__Work to complete__
Filter the listing below, copying every line in which the word "threads" appears.

__Data__
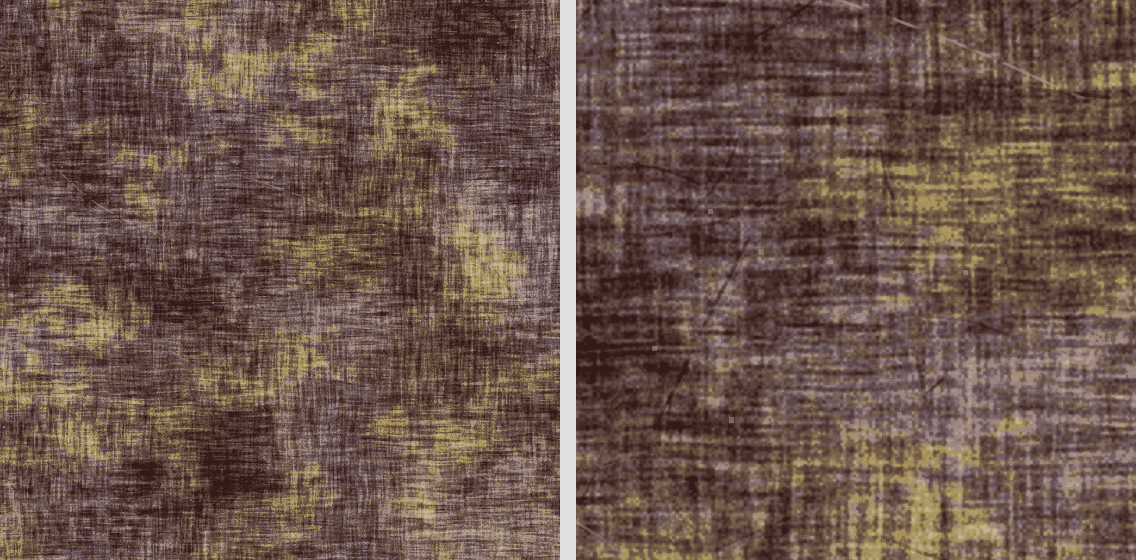
Left, the full canvas; right, a detail of the centre.
Reproduce this texture procedurally as a Shadertoy shader.

```glsl
// Palette, dark to light
const vec3 SOOT   = vec3(0.20, 0.10, 0.09);
const vec3 MAROON = vec3(0.29, 0.18, 0.165);
const vec3 BROWN  = vec3(0.37, 0.28, 0.26);
const vec3 MAUVE  = vec3(0.445, 0.365, 0.39);
const vec3 TAN    = vec3(0.475, 0.385, 0.295);
const vec3 PALE   = vec3(0.62, 0.53, 0.51);
const vec3 OCHRE  = vec3(0.66, 0.58, 0.36);
const vec3 CREAM  = vec3(0.76, 0.71, 0.58);

// Strength of each layer in the tone
const float CLOUD_GAIN  = 3.2;
const float BLOTCH_GAIN = 2.0;
const float THREAD_GAIN = 2.1;
const float GRAIN_GAIN  = 1.5;
const float TONE_BIAS   = 0.12;

// Worn zones: centre and radius
const vec3 WORN[4] = vec3[4](vec3(0.21, 0.23, 0.15), vec3(0.71, 0.68, 0.13),
                             vec3(0.27, 0.70, 0.12), vec3(0.62, 0.54, 0.10));

float hash(vec2 p) {
    vec3 q = fract(p.xyx * 0.1031);
    q += dot(q, q.yzx + 33.33);
    return fract((q.x + q.y) * q.z);
}

float noise(vec2 p) {
    vec2 i = floor(p), f = fract(p);
    f = f * f * (3.0 - 2.0 * f);
    return mix(mix(hash(i), hash(i + vec2(1, 0)), f.x),
               mix(hash(i + vec2(0, 1)), hash(i + vec2(1, 1)), f.x), f.y);
}

float fbm(vec2 p) {
    float sum = 0.0, gain = 0.5;
    for (int i = 0; i < 5; i++) {
        sum += gain * noise(p);
        p = mat2(1.6, 1.2, -1.2, 1.6) * p + 17.3;
        gain *= 0.5;
    }
    return sum / 0.97;
}

// One bent line per occupied cell; lean and spread set its direction
float scratches(vec2 p, float cells, float share, float width, float lean, float spread, float bend, float seed) {
    vec2 q = p * cells, home = floor(q);
    float soft = 0.8 / iResolution.y, ink = 0.0;
    for (int j = -1; j <= 1; j++)
    for (int i = -1; i <= 1; i++) {
        vec2 cell = home + vec2(i, j), key = cell + seed;
        if (hash(key) > share) continue;
        float angle = lean + spread * (hash(key + 3.7) - 0.5);
        float reach = mix(0.25, 0.85, hash(key + 9.1));
        vec2 d = q - cell - vec2(hash(key + 21.3), hash(key + 35.9));
        d = vec2(dot(d, vec2(cos(angle), sin(angle))), dot(d, vec2(-sin(angle), cos(angle))));
        d.y += bend * (hash(key + 47.1) - 0.5) * d.x * d.x;
        float line = 1.0 - smoothstep(width - soft, width + soft, abs(d.y) / cells);
        float ends = 1.0 - smoothstep(0.5 * reach, reach, abs(d.x));
        ink = max(ink, line * ends * mix(0.5, 1.0, hash(key + 58.3)));
    }
    return ink * smoothstep(0.2, 0.55, noise(p * 140.0 + seed));
}

vec3 ramp(float tone, float warmth, float yellow) {
    vec3 c = mix(SOOT, MAROON, smoothstep(-2.4, -1.25, tone));
    c = mix(c, BROWN + (warmth - 0.5) * vec3(0.02, 0.01, -0.05), smoothstep(-1.35, -0.3, tone));
    c = mix(c, mix(MAUVE, TAN, warmth), smoothstep(-0.4, 0.6, tone));
    c = mix(c, mix(PALE, OCHRE, yellow), smoothstep(0.5, 1.6, tone));
    return mix(c, CREAM, smoothstep(1.7, 3.2, tone));
}

void mainImage(out vec4 fragColor, in vec2 fragCoord) {
    vec2 p = fragCoord / iResolution.xy;
    vec2 wobble = 0.004 * vec2(noise(p * 18.0), noise(p * 18.0 + 40.0));
    vec2 w = p + wobble;

    // Broad stains and ragged blotches
    float cloud = fbm(w * vec2(3.5, 5.0) + 5.0) - 0.5;
    float blotch = fbm(w * vec2(16.0, 22.0) + 61.0) - 0.5;
    float rag = fbm(w * 70.0 + 13.0) - 0.5;
    float stain = smoothstep(0.57, 0.67, fbm(w * vec2(7.0, 6.0) + 83.0) + 0.4 * rag);

    // Worn ochre zones
    float glow = 0.0;
    for (int i = 0; i < 4; i++) {
        vec2 d = (p - WORN[i].xy) / WORN[i].z;
        glow = max(glow, exp(-dot(d, d)));
    }
    float worn = smoothstep(0.6, 0.78, 0.22 * glow + fbm(w * vec2(8.0, 9.0) + 29.0) + 0.35 * rag);

    // Woven threads and grain
    float weft = noise(w * vec2(38.0, 400.0)) + 0.6 * noise(w * vec2(12.0, 170.0) + 7.0) - 0.8;
    float warp = noise(w * vec2(400.0, 42.0) + 90.0) + 0.6 * noise(w * vec2(180.0, 14.0) + 31.0) - 0.8;
    float balance = smoothstep(0.3, 0.7, noise(p * 9.0 + 50.0));
    float threads = weft * mix(1.15, 0.75, balance) + warp * mix(0.6, 1.05, balance);
    float grain = noise(p * 470.0 + 11.0) + 0.5 * hash(floor(p * 512.0)) - 0.75;

    float tone = TONE_BIAS + CLOUD_GAIN * cloud + BLOTCH_GAIN * blotch + THREAD_GAIN * threads
               + GRAIN_GAIN * grain + 1.15 * worn - 1.1 * stain;

    // Dark scratches: long diagonals, mid strokes, short hairs
    float dark = scratches(p, 2.3, 0.6, 0.0016, -0.72, 0.35, 0.1, 3.0);
    dark = max(dark, 0.85 * scratches(w, 6.0, 0.6, 0.0011, 0.4, 6.28, 0.5, 71.0));
    dark = max(dark, 0.8 * scratches(w, 13.0, 0.65, 0.0009, 1.2, 3.14, 0.9, 133.0));
    tone -= 1.7 * dark;

    // Hue drifts between mauve and tan, with yellow flecks
    float fleck = noise(w * vec2(130.0, 300.0) + 77.0);
    float drift = fbm(w * 5.0 + 101.0);
    float warmth = smoothstep(0.32, 0.68, 0.6 * drift + 0.4 * fleck + 0.3 * worn);
    float yellow = smoothstep(0.4, 0.75, 0.45 * drift + 0.4 * fleck + 0.35 * worn);
    vec3 color = ramp(tone, warmth, yellow);

    // Pale hairline scratches and specks
    float pale = scratches(w, 4.0, 0.35, 0.0009, 0.3, 2.6, 0.7, 211.0);
    float speck = step(0.9988, hash(floor(p * 330.0) + 19.0));
    color = mix(color, PALE + 0.06, 0.75 * max(pale, 0.7 * speck));

    fragColor = vec4(color, 1.0);
}
```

__Solution below__
    // Woven threads and grain
    float threads = weft * mix(1.15, 0.75, balance) + warp * mix(0.6, 1.05, balance);
    float tone = TONE_BIAS + CLOUD_GAIN * cloud + BLOTCH_GAIN * blotch + THREAD_GAIN * threads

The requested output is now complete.